Plain-text document sources
»»

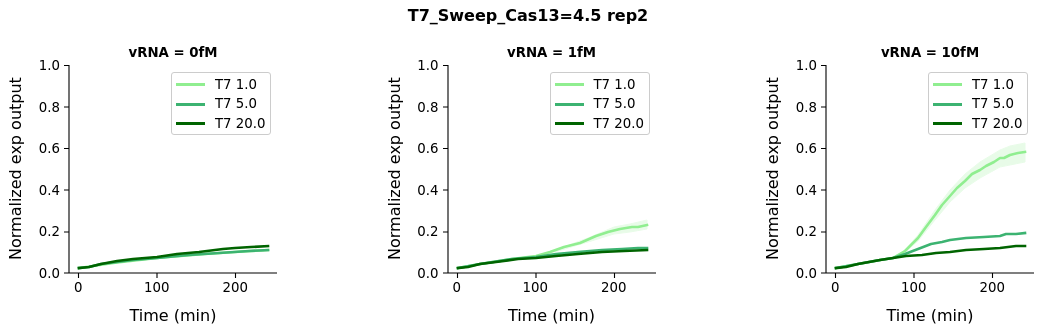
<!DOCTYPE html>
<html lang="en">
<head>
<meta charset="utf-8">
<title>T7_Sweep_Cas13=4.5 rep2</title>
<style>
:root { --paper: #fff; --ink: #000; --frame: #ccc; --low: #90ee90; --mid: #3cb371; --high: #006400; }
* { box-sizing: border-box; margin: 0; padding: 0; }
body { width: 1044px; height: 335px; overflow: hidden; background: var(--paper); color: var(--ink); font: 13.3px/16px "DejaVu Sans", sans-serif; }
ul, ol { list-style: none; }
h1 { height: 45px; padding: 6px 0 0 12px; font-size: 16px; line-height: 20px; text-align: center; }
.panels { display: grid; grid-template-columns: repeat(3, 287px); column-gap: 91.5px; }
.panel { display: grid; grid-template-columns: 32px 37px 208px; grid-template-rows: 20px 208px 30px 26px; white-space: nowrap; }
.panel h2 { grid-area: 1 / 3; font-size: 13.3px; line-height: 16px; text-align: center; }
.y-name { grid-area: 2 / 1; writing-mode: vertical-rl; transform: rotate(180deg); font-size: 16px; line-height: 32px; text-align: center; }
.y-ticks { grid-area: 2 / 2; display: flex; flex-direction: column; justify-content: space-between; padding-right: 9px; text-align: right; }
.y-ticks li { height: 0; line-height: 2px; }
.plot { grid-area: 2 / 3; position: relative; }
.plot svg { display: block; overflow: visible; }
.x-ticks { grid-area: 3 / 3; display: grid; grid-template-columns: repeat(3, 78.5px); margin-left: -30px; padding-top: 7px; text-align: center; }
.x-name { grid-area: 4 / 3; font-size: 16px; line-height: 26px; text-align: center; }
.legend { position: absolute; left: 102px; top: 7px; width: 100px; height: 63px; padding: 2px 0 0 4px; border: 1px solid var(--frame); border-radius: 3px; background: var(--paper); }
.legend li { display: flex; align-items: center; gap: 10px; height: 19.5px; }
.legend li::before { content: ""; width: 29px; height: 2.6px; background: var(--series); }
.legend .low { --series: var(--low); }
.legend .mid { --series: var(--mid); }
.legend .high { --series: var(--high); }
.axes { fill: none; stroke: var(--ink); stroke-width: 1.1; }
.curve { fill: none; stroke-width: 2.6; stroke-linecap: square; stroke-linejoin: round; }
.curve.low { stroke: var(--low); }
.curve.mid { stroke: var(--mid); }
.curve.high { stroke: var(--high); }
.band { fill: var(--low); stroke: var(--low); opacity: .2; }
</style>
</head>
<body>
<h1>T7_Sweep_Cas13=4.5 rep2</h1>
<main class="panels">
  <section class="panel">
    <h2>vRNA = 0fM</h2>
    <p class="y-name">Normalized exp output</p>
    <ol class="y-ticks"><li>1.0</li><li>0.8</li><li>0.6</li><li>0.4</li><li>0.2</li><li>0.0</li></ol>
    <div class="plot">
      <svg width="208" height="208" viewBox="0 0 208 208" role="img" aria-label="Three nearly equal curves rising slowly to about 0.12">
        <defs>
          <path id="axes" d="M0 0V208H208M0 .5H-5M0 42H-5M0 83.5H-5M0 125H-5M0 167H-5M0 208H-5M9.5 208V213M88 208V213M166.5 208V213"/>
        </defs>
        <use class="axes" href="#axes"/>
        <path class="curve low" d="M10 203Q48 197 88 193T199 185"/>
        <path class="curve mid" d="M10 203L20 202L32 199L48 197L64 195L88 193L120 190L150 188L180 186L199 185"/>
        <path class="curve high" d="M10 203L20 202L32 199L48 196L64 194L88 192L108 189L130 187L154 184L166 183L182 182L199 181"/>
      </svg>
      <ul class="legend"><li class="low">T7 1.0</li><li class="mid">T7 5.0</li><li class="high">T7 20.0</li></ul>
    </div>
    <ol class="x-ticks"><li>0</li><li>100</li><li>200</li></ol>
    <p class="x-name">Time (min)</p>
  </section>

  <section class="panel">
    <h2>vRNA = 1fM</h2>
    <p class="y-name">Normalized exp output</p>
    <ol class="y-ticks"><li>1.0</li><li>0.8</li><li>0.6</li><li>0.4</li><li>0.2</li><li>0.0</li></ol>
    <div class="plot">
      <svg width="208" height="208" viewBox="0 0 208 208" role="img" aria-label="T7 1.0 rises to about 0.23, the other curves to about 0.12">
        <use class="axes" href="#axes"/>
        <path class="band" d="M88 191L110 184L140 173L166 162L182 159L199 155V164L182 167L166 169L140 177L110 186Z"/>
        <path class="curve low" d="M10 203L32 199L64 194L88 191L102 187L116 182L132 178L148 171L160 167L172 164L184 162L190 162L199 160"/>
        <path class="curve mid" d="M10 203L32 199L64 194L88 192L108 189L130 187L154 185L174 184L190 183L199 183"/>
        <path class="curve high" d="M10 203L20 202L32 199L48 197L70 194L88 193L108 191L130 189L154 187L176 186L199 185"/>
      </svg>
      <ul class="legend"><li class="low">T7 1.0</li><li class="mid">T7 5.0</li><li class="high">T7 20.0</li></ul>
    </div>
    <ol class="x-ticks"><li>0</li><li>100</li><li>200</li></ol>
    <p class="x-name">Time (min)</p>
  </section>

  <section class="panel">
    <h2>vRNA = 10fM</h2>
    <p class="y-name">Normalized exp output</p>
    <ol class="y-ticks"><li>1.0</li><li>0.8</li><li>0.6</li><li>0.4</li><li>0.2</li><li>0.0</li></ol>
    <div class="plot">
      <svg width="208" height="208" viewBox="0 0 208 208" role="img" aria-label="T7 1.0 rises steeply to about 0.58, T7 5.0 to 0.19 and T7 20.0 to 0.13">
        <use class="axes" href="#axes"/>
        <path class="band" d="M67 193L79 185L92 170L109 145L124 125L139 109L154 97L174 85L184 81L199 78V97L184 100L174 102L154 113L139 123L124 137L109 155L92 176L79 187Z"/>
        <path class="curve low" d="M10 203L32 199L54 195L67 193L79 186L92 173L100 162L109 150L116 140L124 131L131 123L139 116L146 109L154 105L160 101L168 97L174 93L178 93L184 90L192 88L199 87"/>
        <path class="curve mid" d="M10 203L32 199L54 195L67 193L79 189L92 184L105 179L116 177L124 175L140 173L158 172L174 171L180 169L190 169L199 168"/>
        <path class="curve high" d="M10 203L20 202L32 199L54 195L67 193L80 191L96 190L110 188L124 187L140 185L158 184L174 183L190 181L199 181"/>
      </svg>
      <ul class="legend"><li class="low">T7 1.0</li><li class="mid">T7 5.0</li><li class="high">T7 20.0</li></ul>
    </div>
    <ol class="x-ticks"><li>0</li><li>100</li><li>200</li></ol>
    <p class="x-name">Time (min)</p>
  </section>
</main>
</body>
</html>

««

Identify each line in the entries with the word "padding" and copy it.

* { box-sizing: border-box; margin: 0; padding: 0; }
h1 { height: 45px; padding: 6px 0 0 12px; font-size: 16px; line-height: 20px; text-align: center; }
.y-ticks { grid-area: 2 / 2; display: flex; flex-direction: column; justify-content: space-between; padding-right: 9px; text-align: right; }
.x-ticks { grid-area: 3 / 3; display: grid; grid-template-columns: repeat(3, 78.5px); margin-left: -30px; padding-top: 7px; text-align: center; }
.legend { position: absolute; left: 102px; top: 7px; width: 100px; height: 63px; padding: 2px 0 0 4px; border: 1px solid var(--frame); border-radius: 3px; background: var(--paper); }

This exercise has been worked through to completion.